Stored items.
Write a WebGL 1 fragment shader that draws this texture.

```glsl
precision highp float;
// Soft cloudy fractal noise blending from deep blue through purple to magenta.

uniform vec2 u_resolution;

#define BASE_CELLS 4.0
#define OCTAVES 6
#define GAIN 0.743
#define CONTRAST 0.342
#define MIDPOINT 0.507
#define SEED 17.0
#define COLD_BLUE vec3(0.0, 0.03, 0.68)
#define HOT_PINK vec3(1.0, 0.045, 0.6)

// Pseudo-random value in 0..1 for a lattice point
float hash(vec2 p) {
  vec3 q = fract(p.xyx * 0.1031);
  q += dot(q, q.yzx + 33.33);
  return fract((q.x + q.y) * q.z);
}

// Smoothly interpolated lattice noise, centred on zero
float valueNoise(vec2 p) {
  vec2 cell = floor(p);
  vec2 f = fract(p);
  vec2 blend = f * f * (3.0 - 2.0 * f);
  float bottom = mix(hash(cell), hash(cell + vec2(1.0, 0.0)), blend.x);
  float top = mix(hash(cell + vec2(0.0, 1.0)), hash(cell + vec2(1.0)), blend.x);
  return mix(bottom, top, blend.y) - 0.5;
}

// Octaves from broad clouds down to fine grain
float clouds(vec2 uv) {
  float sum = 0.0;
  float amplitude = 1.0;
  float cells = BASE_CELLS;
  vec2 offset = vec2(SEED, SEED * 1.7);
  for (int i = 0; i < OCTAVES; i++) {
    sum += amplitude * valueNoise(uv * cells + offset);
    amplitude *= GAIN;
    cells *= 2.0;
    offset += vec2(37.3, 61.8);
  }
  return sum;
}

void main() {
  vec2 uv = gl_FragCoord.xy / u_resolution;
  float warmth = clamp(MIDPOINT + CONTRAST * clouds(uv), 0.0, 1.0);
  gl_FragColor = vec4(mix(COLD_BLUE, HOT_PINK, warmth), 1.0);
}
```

Task prompt. Write out the full set of records exactly as given.

Completed exercise.
Write a WebGL 1 fragment shader that draws this texture.

```glsl
precision highp float;
// Soft cloudy fractal noise blending from deep blue through purple to magenta.

uniform vec2 u_resolution;

#define BASE_CELLS 4.0
#define OCTAVES 6
#define GAIN 0.743
#define CONTRAST 0.342
#define MIDPOINT 0.507
#define SEED 17.0
#define COLD_BLUE vec3(0.0, 0.03, 0.68)
#define HOT_PINK vec3(1.0, 0.045, 0.6)

// Pseudo-random value in 0..1 for a lattice point
float hash(vec2 p) {
  vec3 q = fract(p.xyx * 0.1031);
  q += dot(q, q.yzx + 33.33);
  return fract((q.x + q.y) * q.z);
}

// Smoothly interpolated lattice noise, centred on zero
float valueNoise(vec2 p) {
  vec2 cell = floor(p);
  vec2 f = fract(p);
  vec2 blend = f * f * (3.0 - 2.0 * f);
  float bottom = mix(hash(cell), hash(cell + vec2(1.0, 0.0)), blend.x);
  float top = mix(hash(cell + vec2(0.0, 1.0)), hash(cell + vec2(1.0)), blend.x);
  return mix(bottom, top, blend.y) - 0.5;
}

// Octaves from broad clouds down to fine grain
float clouds(vec2 uv) {
  float sum = 0.0;
  float amplitude = 1.0;
  float cells = BASE_CELLS;
  vec2 offset = vec2(SEED, SEED * 1.7);
  for (int i = 0; i < OCTAVES; i++) {
    sum += amplitude * valueNoise(uv * cells + offset);
    amplitude *= GAIN;
    cells *= 2.0;
    offset += vec2(37.3, 61.8);
  }
  return sum;
}

void main() {
  vec2 uv = gl_FragCoord.xy / u_resolution;
  float warmth = clamp(MIDPOINT + CONTRAST * clouds(uv), 0.0, 1.0);
  gl_FragColor = vec4(mix(COLD_BLUE, HOT_PINK, warmth), 1.0);
}
```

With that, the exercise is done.